Staying in a Byzantine village
Thursday, June 16: Monemvasia. We left Neo Oitilo after breakfast and drove through bouts of rain, first through the mountains of the Mani to Gythio on the opposite coast. We pulled over a couple of times to get out the rain and at one point spotted a small farm stand as the farmer waved for us to come under the shelter. This nice couple was selling potatoes and tomatoes. We sat and “talked” until we could drive on.
One of the things that I’ve forgotten to mention is that as we’re riding through the countryside, I can smell the wild thyme and sage by the side of the road.
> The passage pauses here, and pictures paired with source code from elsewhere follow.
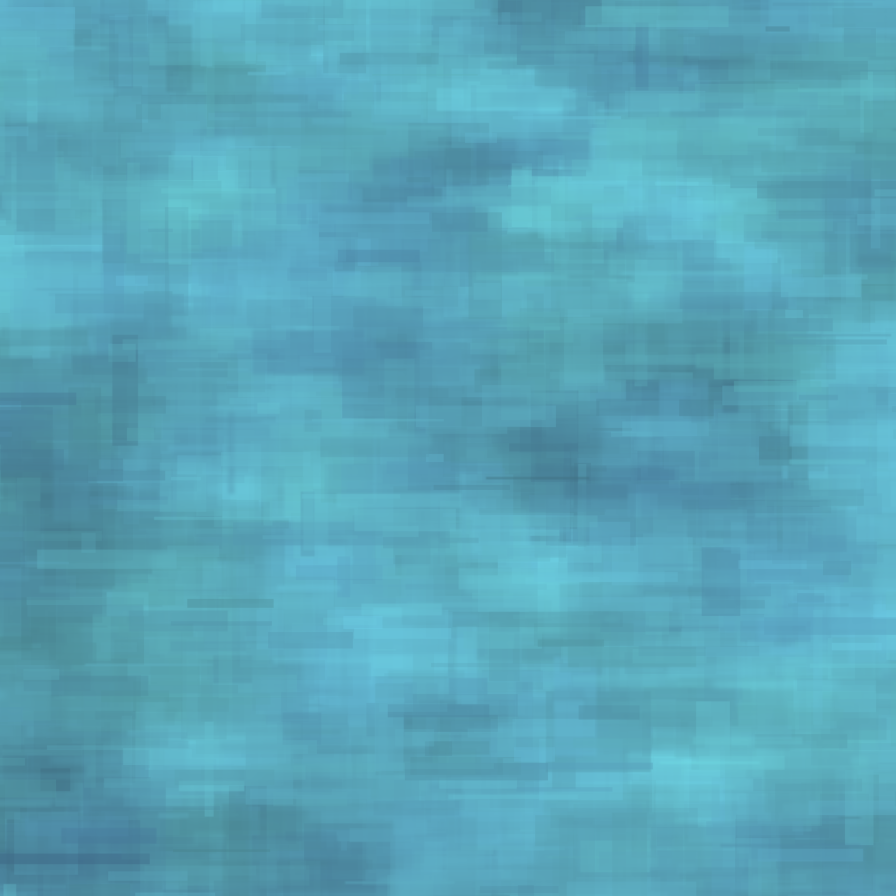
This texture is drawn by a WebGL 2 fragment shader. Its source:

```glsl
#version 300 es
precision highp float;
// Layered translucent teal blocks and strips, like dry brush marks on a wall.
// Each layer scatters jittered rectangles over a grid; every rectangle takes its
// tone from smooth noise at its centre, so overlaps gather into blocky clouds.

uniform vec2 u_resolution;
out vec4 outColor;

const int LAYERS = 16;
const vec3 BASE = vec3(0.349, 0.652, 0.728);
const vec3 LIGHT_AXIS = vec3(0.45, 1.0, 0.95);
const vec3 HUE_AXIS = vec3(0.0, -0.35, 0.75);
const float EDGE = 0.0015;

float hash(vec2 p) {
  return fract(sin(dot(p, vec2(127.1, 311.7))) * 43758.5453);
}

vec2 hash2(vec2 p) {
  return vec2(hash(p), hash(p + vec2(37.2, 17.9)));
}

// Smooth value noise in -1..1
float noise(vec2 p) {
  vec2 i = floor(p);
  vec2 f = fract(p);
  f = f * f * (3.0 - 2.0 * f);
  float low = mix(hash(i), hash(i + vec2(1.0, 0.0)), f.x);
  float high = mix(hash(i + vec2(0.0, 1.0)), hash(i + vec2(1.0, 1.0)), f.x);
  return 2.0 * mix(low, high, f.y) - 1.0;
}

// Broad tone: x is lightness, y is the shift from green to blue
vec2 cloudTone(vec2 p) {
  float light = 0.62 * noise(p * vec2(6.5, 9.0) + 3.7)
              + 0.50 * noise(p * vec2(11.0, 19.0) + 21.3);
  float hue = noise(p * vec2(8.0, 13.0) + 57.1);
  return vec2(light, hue);
}

// Coverage of a rectangle that fades inward from its edges
float rectMask(vec2 offset, vec2 halfSize, float softness) {
  vec2 inside = halfSize - abs(offset);
  vec2 fade = min(vec2(softness), halfSize);
  vec2 cover = smoothstep(vec2(0.0), fade, inside);
  return cover.x * cover.y;
}

// Cells per canvas: wide strips, blocks, upright strips or thin streaks
vec2 layerGrid(int layer) {
  int kind = layer % 4;
  vec2 grid = vec2(9.0, 13.0);
  if (kind == 0) grid = vec2(6.0, 24.0);
  if (kind == 2) grid = vec2(21.0, 9.0);
  if (kind == 3) grid = vec2(7.0, 44.0);
  return grid * (0.75 + 0.045 * float(layer));
}

// Paints one layer of rectangles over the tone beneath
vec2 paintLayer(vec2 p, vec2 tone, vec2 grid, float seed) {
  vec2 cell = floor(p * grid + seed);
  for (int y = -1; y <= 1; y++) {
    for (int x = -1; x <= 1; x++) {
      vec2 id = cell + vec2(x, y);
      vec2 key = id + seed * 7.31;
      vec2 center = (id - seed + hash2(key)) / grid;
      vec2 halfSize = mix(vec2(0.1), vec2(0.85), hash2(key + 5.3)) / grid;
      float soft = mix(EDGE, 0.015, pow(hash(key + 9.1), 6.0));
      float cover = rectMask(p - center, halfSize, soft);
      if (cover <= 0.0) continue;
      vec2 jitter = 2.0 * hash2(key + 13.7) - 1.0;
      vec2 paint = cloudTone(center) + jitter * vec2(0.68, 0.7);
      float opacity = mix(0.06, 0.48, hash(key + 19.9));
      tone = mix(tone, paint, cover * opacity);
    }
  }
  return tone;
}

void main() {
  vec2 p = gl_FragCoord.xy / min(u_resolution.x, u_resolution.y);
  vec2 tone = cloudTone(p);

  // Overlapping strips and blocks
  for (int i = 0; i < LAYERS; i++) {
    tone = paintLayer(p, tone, layerGrid(i), float(i) * 1.37 + 0.4);
  }

  // Soft wash that blends the blocks
  tone = mix(tone, cloudTone(p), 0.12);

  vec3 color = BASE + LIGHT_AXIS * tone.x * 0.16 + HUE_AXIS * tone.y * 0.036;
  outColor = vec4(clamp(color, 0.0, 1.0), 1.0);
}
```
Today we drove through endless orange groves on our way to Gythio, where we had hoped to stop for lunch; we admired the many tavernas along Gythio’s charming waterfront but we were not yet hungry, so we made the effort to get to our final destination for the day, Monemvasia.
After having visited the archaeological site of the Byzantine city of Mystra, between Kalamata and Sparti, we now had a great appreciation for Monemvasia, a Byzantine city that is still thriving, albeit for tourists. We rode the scooter over the causeway that separates this town from the mainland, parked and walked through the front “gate” which was a tunnel built into the rock of this fortified town. Our first impression was not too favorable, since the main street was full of shops selling things for tourists and it seemed too cute. Upon further inspection, we realized that we were walking through a city like Mystra, but that it was still intact. After walking around we were curious about some rooms and looked into the accommodations. Each room or apartment was like no other, since each was in a restored Byzantine house. We couldn’t resist the opportunity to stay in this old city and chose one of the two “rooms” offered. Here is a photo of the living area
and the bedroom
and B sitting on our deck overlooking the rooftop of the building below us and part of the sea.